No nation in the world honors its poets as does the State of Israel, and Yehuda Amichai is among Israel’s greatest poets.
An Arab Shepherd Is Searching For His Goat On Mount Zion
An Arab shepherd is searching for his goat on Mount Zion / and on the opposite hill I am searching for my little boy. / An Arab shepherd and a Jewish father / both in their temporary failure. / Our two voices met above / the Sultan’s Pool in the valley between us. / Neither of us wants the boy or the goat / to get caught in the wheels / of the “Chad Gadya” machine. / Afterward we found them among the bushes, / and our voices came back inside us / laughing and crying. / Searching for a goat or for a child has always been / the beginning of a new religion in these mountains.
On a roof in the Old City / laundry hanging in the late afternoon sunlight: / the white sheet of a woman who is my enemy, / the towel of a man who is my enemy, / to wipe off the sweat of his brow.
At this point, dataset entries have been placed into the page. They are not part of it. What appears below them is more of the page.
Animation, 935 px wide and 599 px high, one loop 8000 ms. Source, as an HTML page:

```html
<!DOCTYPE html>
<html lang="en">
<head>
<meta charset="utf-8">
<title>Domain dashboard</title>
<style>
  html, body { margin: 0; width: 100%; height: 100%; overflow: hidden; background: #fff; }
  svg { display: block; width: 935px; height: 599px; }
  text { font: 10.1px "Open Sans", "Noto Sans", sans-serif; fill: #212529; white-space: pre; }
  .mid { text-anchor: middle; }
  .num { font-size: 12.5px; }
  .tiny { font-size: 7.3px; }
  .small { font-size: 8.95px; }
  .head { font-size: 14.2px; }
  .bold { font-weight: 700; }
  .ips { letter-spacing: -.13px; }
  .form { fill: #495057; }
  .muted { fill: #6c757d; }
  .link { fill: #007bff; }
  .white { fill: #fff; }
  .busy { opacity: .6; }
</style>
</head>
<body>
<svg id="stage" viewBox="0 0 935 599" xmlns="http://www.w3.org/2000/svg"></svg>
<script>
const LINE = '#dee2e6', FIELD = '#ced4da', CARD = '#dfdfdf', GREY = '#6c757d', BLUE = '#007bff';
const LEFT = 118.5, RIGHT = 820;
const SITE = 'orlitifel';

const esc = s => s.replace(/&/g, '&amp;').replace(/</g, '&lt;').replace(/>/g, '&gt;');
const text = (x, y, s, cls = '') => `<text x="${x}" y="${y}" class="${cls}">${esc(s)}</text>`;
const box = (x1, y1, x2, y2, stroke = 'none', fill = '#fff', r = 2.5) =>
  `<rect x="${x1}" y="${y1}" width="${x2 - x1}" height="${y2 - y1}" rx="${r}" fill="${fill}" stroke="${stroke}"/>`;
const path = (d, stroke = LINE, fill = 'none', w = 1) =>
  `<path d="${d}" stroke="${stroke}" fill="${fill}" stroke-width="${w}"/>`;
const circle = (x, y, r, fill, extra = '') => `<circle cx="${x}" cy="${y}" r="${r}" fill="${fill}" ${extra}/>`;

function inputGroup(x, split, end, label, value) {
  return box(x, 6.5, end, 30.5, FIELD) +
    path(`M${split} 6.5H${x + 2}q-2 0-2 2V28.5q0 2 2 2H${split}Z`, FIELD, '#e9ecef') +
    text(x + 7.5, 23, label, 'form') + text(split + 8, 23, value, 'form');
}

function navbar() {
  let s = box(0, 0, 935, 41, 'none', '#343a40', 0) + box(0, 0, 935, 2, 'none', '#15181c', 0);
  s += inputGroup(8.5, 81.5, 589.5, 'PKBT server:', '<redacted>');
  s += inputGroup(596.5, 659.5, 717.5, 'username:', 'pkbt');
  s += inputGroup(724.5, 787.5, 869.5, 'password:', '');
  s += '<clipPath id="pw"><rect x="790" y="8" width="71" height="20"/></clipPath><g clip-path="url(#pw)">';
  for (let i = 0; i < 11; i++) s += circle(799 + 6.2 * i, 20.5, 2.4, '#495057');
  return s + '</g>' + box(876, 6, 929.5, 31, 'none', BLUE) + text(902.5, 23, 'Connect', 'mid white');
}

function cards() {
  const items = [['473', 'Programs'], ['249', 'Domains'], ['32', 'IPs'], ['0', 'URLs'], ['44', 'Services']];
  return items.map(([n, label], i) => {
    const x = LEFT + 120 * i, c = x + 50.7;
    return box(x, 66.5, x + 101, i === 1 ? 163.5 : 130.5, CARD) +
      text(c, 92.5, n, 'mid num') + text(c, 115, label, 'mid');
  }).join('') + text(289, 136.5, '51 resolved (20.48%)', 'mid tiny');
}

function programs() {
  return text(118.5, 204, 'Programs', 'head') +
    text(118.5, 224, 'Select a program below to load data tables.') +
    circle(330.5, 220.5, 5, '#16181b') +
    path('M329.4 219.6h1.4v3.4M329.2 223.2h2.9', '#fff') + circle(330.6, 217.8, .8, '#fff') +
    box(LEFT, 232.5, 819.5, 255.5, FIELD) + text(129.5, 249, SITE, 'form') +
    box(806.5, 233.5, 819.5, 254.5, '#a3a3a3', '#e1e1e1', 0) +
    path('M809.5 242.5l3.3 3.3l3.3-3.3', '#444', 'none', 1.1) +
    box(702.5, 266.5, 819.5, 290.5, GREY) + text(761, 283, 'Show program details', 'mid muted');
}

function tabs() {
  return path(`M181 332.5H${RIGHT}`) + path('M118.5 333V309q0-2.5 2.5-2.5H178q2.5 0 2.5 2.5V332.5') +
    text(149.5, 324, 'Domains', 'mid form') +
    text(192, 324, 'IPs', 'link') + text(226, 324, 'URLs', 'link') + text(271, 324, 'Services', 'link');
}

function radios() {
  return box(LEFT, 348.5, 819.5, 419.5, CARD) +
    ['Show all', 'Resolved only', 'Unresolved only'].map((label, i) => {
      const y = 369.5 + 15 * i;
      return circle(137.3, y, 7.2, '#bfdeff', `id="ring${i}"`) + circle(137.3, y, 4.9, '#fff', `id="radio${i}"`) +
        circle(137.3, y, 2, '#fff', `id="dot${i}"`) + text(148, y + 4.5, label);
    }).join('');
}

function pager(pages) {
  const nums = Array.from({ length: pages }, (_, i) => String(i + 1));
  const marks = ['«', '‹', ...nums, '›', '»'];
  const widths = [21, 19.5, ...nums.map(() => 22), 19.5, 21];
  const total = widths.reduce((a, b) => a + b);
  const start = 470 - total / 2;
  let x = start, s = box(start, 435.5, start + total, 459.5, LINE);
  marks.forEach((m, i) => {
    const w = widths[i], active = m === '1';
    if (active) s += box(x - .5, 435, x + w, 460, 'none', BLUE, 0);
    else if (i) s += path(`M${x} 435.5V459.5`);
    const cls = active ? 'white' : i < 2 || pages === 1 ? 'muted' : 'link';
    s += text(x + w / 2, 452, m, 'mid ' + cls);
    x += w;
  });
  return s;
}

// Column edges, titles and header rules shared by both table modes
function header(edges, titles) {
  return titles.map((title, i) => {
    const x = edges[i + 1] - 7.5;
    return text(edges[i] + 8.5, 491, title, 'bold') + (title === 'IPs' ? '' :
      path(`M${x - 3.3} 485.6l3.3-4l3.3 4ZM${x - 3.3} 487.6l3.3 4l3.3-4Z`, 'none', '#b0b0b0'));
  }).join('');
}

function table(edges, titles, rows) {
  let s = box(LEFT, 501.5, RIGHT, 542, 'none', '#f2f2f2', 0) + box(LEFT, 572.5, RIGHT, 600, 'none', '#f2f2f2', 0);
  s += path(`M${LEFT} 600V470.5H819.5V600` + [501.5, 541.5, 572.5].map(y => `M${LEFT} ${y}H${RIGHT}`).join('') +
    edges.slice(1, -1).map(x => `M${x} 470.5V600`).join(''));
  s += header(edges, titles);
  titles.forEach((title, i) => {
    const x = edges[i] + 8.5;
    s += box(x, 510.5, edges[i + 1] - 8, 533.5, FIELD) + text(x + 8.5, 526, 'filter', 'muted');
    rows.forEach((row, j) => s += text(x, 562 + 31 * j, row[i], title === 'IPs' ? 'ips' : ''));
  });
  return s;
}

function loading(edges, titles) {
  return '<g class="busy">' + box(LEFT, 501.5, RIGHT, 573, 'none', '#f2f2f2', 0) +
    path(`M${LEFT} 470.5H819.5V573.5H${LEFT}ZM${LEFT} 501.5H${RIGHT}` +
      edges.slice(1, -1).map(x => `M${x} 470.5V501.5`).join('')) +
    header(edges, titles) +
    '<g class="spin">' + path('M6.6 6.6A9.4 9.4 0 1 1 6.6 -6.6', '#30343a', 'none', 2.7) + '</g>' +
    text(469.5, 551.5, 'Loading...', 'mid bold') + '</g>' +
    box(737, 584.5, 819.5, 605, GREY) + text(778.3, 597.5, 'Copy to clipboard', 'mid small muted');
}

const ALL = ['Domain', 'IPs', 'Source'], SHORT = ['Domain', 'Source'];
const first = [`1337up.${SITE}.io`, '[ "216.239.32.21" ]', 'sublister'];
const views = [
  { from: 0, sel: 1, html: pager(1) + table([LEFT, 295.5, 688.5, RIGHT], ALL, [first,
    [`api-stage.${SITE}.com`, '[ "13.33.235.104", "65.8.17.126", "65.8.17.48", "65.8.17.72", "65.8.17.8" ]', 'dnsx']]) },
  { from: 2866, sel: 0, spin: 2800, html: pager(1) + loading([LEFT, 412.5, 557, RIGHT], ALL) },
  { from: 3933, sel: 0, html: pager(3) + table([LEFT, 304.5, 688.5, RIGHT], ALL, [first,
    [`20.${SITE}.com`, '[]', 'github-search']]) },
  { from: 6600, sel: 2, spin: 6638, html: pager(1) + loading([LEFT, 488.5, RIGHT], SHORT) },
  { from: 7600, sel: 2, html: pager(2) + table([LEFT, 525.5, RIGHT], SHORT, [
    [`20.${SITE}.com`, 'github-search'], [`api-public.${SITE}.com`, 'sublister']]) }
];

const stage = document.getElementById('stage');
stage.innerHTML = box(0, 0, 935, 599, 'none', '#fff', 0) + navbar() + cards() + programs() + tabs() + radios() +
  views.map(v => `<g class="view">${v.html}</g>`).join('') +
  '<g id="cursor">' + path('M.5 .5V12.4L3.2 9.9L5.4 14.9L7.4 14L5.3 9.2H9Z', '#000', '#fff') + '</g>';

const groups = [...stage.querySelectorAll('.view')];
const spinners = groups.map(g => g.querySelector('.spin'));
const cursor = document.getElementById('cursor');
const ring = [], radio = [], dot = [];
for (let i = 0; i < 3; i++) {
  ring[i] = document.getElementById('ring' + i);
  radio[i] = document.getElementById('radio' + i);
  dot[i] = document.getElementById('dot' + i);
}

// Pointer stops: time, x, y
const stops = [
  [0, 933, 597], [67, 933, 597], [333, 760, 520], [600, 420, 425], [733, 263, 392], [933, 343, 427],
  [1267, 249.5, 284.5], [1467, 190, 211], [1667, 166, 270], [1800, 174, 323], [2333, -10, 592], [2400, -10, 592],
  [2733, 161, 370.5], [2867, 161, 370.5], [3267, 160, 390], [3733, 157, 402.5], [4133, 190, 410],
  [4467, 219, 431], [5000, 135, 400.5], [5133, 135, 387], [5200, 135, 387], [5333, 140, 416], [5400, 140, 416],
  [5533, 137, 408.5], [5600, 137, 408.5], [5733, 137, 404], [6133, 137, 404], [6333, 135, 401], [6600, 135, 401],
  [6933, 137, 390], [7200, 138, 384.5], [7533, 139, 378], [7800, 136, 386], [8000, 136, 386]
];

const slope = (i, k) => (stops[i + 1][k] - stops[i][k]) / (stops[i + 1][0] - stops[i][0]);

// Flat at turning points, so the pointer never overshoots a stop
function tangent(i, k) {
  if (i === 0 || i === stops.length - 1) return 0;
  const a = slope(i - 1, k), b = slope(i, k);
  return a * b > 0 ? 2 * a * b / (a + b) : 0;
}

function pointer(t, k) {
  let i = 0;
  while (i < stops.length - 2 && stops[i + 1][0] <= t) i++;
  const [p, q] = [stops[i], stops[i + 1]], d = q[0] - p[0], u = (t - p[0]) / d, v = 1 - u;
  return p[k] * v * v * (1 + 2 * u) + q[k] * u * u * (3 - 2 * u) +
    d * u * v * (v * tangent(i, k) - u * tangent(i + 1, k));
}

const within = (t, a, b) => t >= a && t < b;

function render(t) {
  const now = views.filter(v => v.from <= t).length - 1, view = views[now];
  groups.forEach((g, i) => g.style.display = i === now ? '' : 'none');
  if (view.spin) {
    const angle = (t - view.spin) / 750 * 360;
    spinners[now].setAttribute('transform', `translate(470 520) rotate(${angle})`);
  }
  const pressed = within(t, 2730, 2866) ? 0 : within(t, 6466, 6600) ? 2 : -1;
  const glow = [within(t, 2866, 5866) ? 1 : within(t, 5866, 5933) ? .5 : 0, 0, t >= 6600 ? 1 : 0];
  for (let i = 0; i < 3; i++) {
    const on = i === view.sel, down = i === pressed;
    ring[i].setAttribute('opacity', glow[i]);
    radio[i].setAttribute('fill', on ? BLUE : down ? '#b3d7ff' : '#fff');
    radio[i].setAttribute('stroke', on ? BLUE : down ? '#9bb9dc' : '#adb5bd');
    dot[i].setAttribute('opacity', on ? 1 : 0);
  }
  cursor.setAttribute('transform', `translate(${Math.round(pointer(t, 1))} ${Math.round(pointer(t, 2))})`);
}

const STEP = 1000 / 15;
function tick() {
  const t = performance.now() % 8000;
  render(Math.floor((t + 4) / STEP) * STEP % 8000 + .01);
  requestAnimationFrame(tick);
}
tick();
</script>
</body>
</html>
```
In the sky of the Old City / a kite. / At the other end of the string, / a child / I can’t see / because of the wall.
We have put up many flags, / they have put up many flags. / to make us think that they’re happy. / to make them think that we’re happy.
Not the peace of a cease-fire, / not even the vision of the wolf and the lamb, / but rather / as in the heart when the excitement is over / and you can talk only about a great weariness. / I know that I know how to kill, / that makes me an adult. / And my son plays with a toy gun that knows / how to open and close its eyes and say Mama. / A peace / without the big noise of beating swords into ploughshares, / without words, without / the thud of the heavy rubber stamp: let it be / light, floating, like lazy white foam. / A little rest for the wounds – / Who speaks of healing? / (And the howl of the orphans is passed from one generation / to the next, as in a relay race: / the baton never falls.)
Let it come / like wildflowers, / suddenly, because the field / must have it: wildpeace.